(Rendered images with source text)
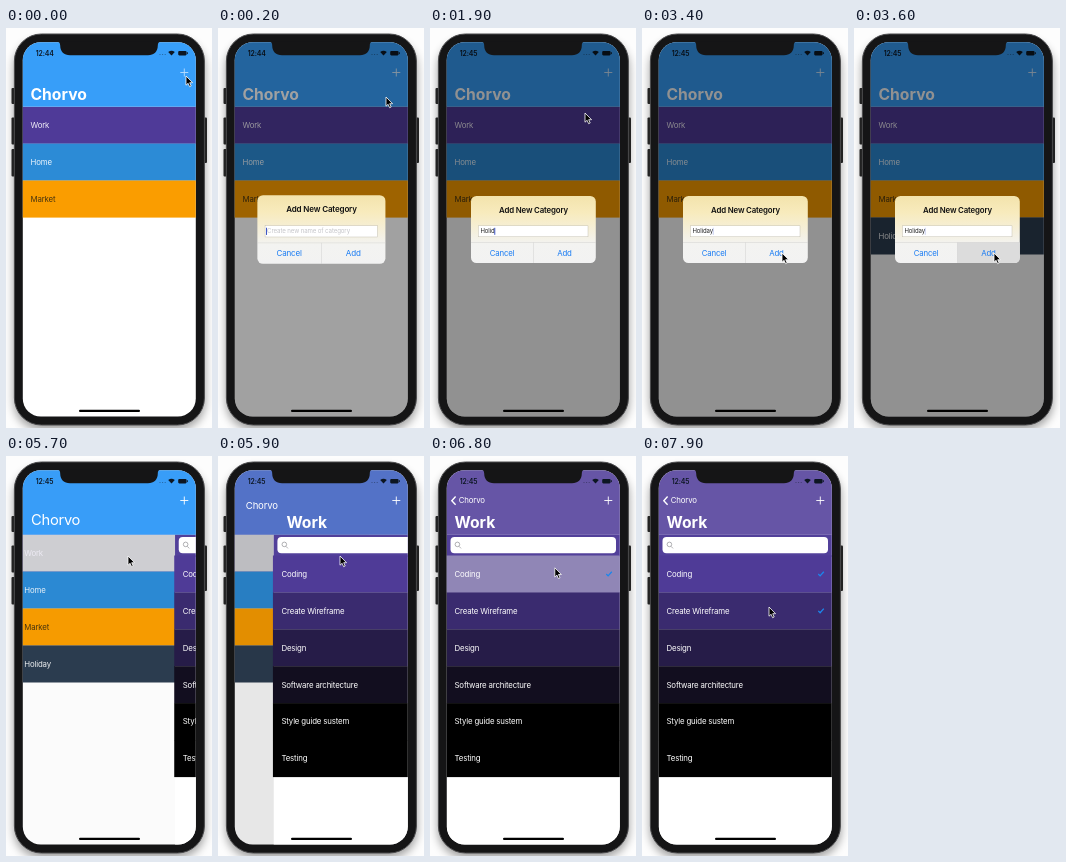
Recreate the animation shown at these times as an HTML page. Size 206 px wide and 400 px high, loop 8 s.

```html
<!DOCTYPE html>
<html lang="en">
<head>
<meta charset="utf-8">
<title>Category list</title>
<style>
  html, body { margin: 0; width: 100%; height: 100%; overflow: hidden; background: #fdfdfd; }
  svg { display: block; width: 100vw; height: 100vh; }
  text { font-family: Inter, Roboto, sans-serif; font-size: 7.84px; letter-spacing: -.02em; fill: #fff; white-space: pre; }
  .large { font-size: 15.7px; font-weight: 700; letter-spacing: 0; }
  .clock { font-size: 6.9px; font-weight: 600; fill: #0c1622; }
  .title { font-weight: 600; fill: #111; text-anchor: middle; }
  .button { fill: #1a7cf3; text-anchor: middle; }
  .small { font-size: 6px; }
</style>
</head>
<body>
<svg viewBox="0 0 206 400" preserveAspectRatio="none">
  <defs>
    <clipPath id="screen"><rect x="16.8" y="14.2" width="173" height="374.4" rx="18"/></clipPath>
    <filter id="blur" x="-20%" y="-20%" width="140%" height="140%"><feGaussianBlur stdDeviation="5"/></filter>
    <linearGradient id="sheet" x1="0" y1="0" x2="0" y2="1">
      <stop offset="0" stop-color="#f3e3ac"/>
      <stop offset=".25" stop-color="#f8ebbd"/>
      <stop offset=".5" stop-color="#f5efd9"/>
      <stop offset=".72" stop-color="#f3f3f1"/>
      <stop offset="1" stop-color="#f2f2f2"/>
    </linearGradient>
  </defs>

  <rect x="8" y="12" width="191" height="390" rx="28" fill="#000" opacity=".38" filter="url(#blur)"/>
  <g fill="#222">
    <rect x="5.5" y="60" width="4" height="16" rx="1"/>
    <rect x="5.5" y="89.5" width="4" height="27" rx="1"/>
    <rect x="5.5" y="121" width="4" height="27.5" rx="1"/>
    <rect x="197" y="89.5" width="4" height="45.5" rx="1"/>
  </g>
  <rect x="8.4" y="6" width="190" height="391" rx="27" fill="#151516" stroke="#4b4b4d" stroke-width="1"/>

  <g clip-path="url(#screen)">
    <rect x="16" y="14" width="175" height="376" fill="#fff"/>
    <g id="home"></g>
    <rect id="shade" x="16" y="78" width="175" height="312" fill="#000"/>
    <g id="items"></g>
    <rect id="header" x="16" y="14" width="175" height="64.7"/>
    <text id="homeTitle"></text>
    <text id="itemsTitle" class="large" y="71.5">Work</text>
    <path id="chevron" d="M25.6 40.6 21.8 44.7 25.6 48.8" fill="none" stroke="#fff" stroke-width="1.4"/>
    <path id="plus" d="M174.3 44.5h8M178.3 40.5v8" stroke="#fff" stroke-width=".9"/>
    <text id="clock" class="clock" x="29.8" y="27.6"></text>
    <g fill="#0c1622">
      <path d="M153.5 26.5h1m1.6 0h1m1.6 0h1" stroke="#0c1622" stroke-opacity=".4"/>
      <path d="M162.2 24q3.3-2.6 6.6 0L165.5 27.6z"/>
      <rect x="172.2" y="22.9" width="8.4" height="4.5" rx="1.1"/>
      <rect x="181.1" y="24.2" width=".8" height="1.9"/>
    </g>
    <rect x="73" y="381.8" width="61" height="2.2" rx="1.1" fill="#000"/>
    <rect id="dim" x="16" y="14" width="175" height="376" fill="#000"/>

    <g id="alert">
      <rect x="41" y="168" width="124.8" height="67" rx="5.5" fill="url(#sheet)"/>
      <path id="pressed" d="M103.5 214.5h62.3v15q0 5.5-5.5 5.5h-56.8z" fill="#dcdcdc"/>
      <path d="M41 214.5h124.8M103.5 214.5v20.5" stroke="#c8c8c8" stroke-width=".4"/>
      <text class="title" x="103.5" y="184.8">Add New Category</text>
      <rect x="48.5" y="197.8" width="109.5" height="11" fill="#fff" stroke="#b9b5a5" stroke-width=".4"/>
      <text id="hint" class="small" x="50.5" y="205.4" style="fill:#c4c4c8">Create new name of category</text>
      <text id="entry" class="small" x="50.5" y="205.4" style="fill:#222"></text>
      <rect id="caret" y="199.8" width=".9" height="7" fill="#2b46c0"/>
      <text class="button" x="72" y="227.7">Cancel</text>
      <text class="button" x="134.5" y="227.7">Add</text>
    </g>
  </g>

  <path d="M50 13.5H156c-3 0-4.2 1.200-4.200 4 0 6-3.800 9.800-9.800 9.800H64c-6 0-9.800-3.800-9.800-9.800 0-2.800-1.200-4-4.200-4z" fill="#151516"/>
  <path id="cursor" d="M0 0V9.200L2.100 7.300 3.600 10.700 5.200 10 3.700 6.700H6.600z" fill="#000" stroke="#fff" stroke-width=".8"/>
</svg>

<script>
const LOOP = 8000, STEP = 100, LEFT = 16.8, ROW = 36.9, APP = "Chorvo";
const el = id => document.getElementById(id);
const set = (id, attrs) => {
  for (const name in attrs) el(id).setAttribute(name, attrs[name]);
};

// Rows are [label, fill, text colour].
const categories = [
  ["Work", "#4f3a98", "#f1eef8"], ["Home", "#2c8bd6", "#eaf4fc"],
  ["Market", "#fa9d00", "#49350f"], ["Holiday", "#2c3d50", "#f1f3f5"]
];
const tasks = [
  ["Coding", "#4f3b97", "#fff"], ["Create Wireframe", "#3a2b6f", "#fff"],
  ["Design", "#261c48", "#fff"], ["Software architecture", "#120e1f", "#fff"],
  ["Style guide sustem", "#000", "#fff"], ["Testing", "#000", "#fff"]
];

const rows = (list, top, prefix) => list.map(([label, fill, ink], i) => {
  const y = top + i * ROW;
  return `<g id="${prefix}${i}">
    <rect x="16" y="${y}" width="175" height="${ROW + .2}" fill="${fill}"/>
    <rect id="${prefix}Flash${i}" x="16" y="${y}" width="175" height="${ROW}" fill="#d1d1d5" opacity="0"/>
    <text x="24.5" y="${y + 21.3}" style="fill:${ink}">${label}</text></g>`;
}).join("");

const check = (id, y) =>
  `<path id="${id}" d="M176.300 ${y}l1.800 1.900 3.700-4.200" fill="none" stroke="#1b86ec" stroke-width="1.300"/>`;

el("home").innerHTML = rows(categories, 78.7, "category");
el("items").innerHTML = `
  <rect x="16.800" y="78.500" width="175" height="312" fill="#fff"/>
  <rect x="16.800" y="78.500" width="175" height="22" fill="#52409a"/>
  <rect x="20.500" y="81" width="165.500" height="16.300" rx="4" fill="#fff"/>
  <path d="M29 90.300l2 2.100M29.700 88.400a2.300 2.300 0 1 1-4.600 0 2.300 2.300 0 1 1 4.600 0" fill="none" stroke="#8e8e93" stroke-width=".7"/>
  ${rows(tasks, 99.5, "task")}${check("check0", 118)}${check("check1", 154.9)}`;

const tracks = {
  cursor: [[0, 180, 48], [100, 176, 56], [200, 168, 69], [400, 160, 79], [900, 155, 85],
    [2600, 155, 85], [3000, 149, 150], [3300, 140, 225], [4400, 140, 225], [4800, 141, 159],
    [5200, 122, 100], [6100, 122, 100], [6400, 124, 111], [6900, 125, 112], [7300, 127, 151]],
  dim: [[0, 0], [100, .2], [200, .37], [400, .43], [3600, .43], [3700, .26], [3800, .11], [3900, .03], [4000, 0]],
  alert: [[0, 0], [100, .5], [200, 1], [3600, 1], [3700, .55], [3800, .2], [3900, 0]],
  zoom: [[100, 1.1], [200, 1.026], [300, 1.008], [400, 1]],
  push: [[5600, 0], [5700, .12], [5800, .48], [5900, .775], [6000, .91], [6100, .97], [6200, 1]],
  flash0: [[6500, 0], [6600, 1], [6700, .75], [7000, 0]],
  flash1: [[7300, 0], [7400, 1], [7500, .75], [7800, 0]]
};

function at(name, t) {
  const keys = tracks[name];
  const next = keys.findIndex(key => key[0] > t);
  if (next === 0) return keys[0].slice(1);
  if (next < 0) return keys[keys.length - 1].slice(1);
  const a = keys[next - 1], b = keys[next];
  const k = (t - a[0]) / (b[0] - a[0]);
  return a.slice(1).map((v, i) => v + (b[i + 1] - v) * k);
}

const typing = [[1600, 1], [1700, 2], [1800, 3], [1900, 5], [2100, 6], [2400, 7]];
const mix = (a, b, k) => `rgb(${a.map((v, i) => Math.round(v + (b[i] - v) * k))})`;
const show = (id, on) => set(id, { opacity: +on });

function drawAlert(t) {
  const [zoom] = at("zoom", t);
  const typed = typing.reduce((n, [start, count]) => t >= start ? count : n, 0);
  set("dim", { opacity: at("dim", t)[0] });
  set("alert", {
    opacity: at("alert", t)[0],
    transform: `translate(103.4 201.5) scale(${zoom}) translate(-103.4 -201.5)`
  });
  show("hint", !typed);
  show("pressed", t >= 3500 && t < 3700);
  el("entry").textContent = "Holiday".slice(0, typed);
  set("caret", {
    x: 50.3 + (typed ? el("entry").getComputedTextLength() : -.8),
    opacity: t >= 3300 ? .3 : 1
  });
}

function drawPush(t) {
  const [p] = at("push", t), rest = 1 - p;
  set("home", { transform: `translate(${-52 * p} 0)`, opacity: +(p < 1) });
  set("shade", { opacity: p < 1 ? .12 * p : 0 });
  set("items", { transform: `translate(${173 * rest} 0)`, opacity: +(p > 0) });
  set("header", { fill: mix([55, 158, 249], [102, 85, 166], p * p) });
  set("homeTitle", {
    x: 24.5 + 4.3 * p,
    y: 47.4 + 24.1 * rest,
    style: p ? `font-size:${7.84 * (1 + rest)}px` : "",
    class: p ? "" : "large"
  });
  set("itemsTitle", { x: 24.5 + 195 * rest, opacity: +(p > 0) });
  set("chevron", { opacity: Math.max(0, (p - .8) / .2) });
}

function draw(t) {
  const [x, y] = at("cursor", t);
  set("cursor", { transform: `translate(${x} ${y})` });
  el("clock").textContent = t < 1600 ? "12:44" : "12:45";
  set("plus", { opacity: t < 100 ? .65 : t < 4000 ? .8 : 1 });
  show("category3", t >= 3600);
  show("categoryFlash0", t >= 5600);
  drawAlert(t);
  drawPush(t);
  for (const i of [0, 1]) set("taskFlash" + i, { opacity: at("flash" + i, t)[0] });
  show("check0", t >= 6700);
  show("check1", t >= 7500);
}

el("homeTitle").textContent = APP;
const start = performance.now();
function tick() {
  const t = (performance.now() - start) % LOOP;
  draw(Math.floor(t / STEP) * STEP);
  requestAnimationFrame(tick);
}
tick();
</script>
</body>
</html>
```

* WHAT TO DO
Look through the entries above and report the number of lines that contain "font". Write only the number.

* WRITTEN ANSWER
6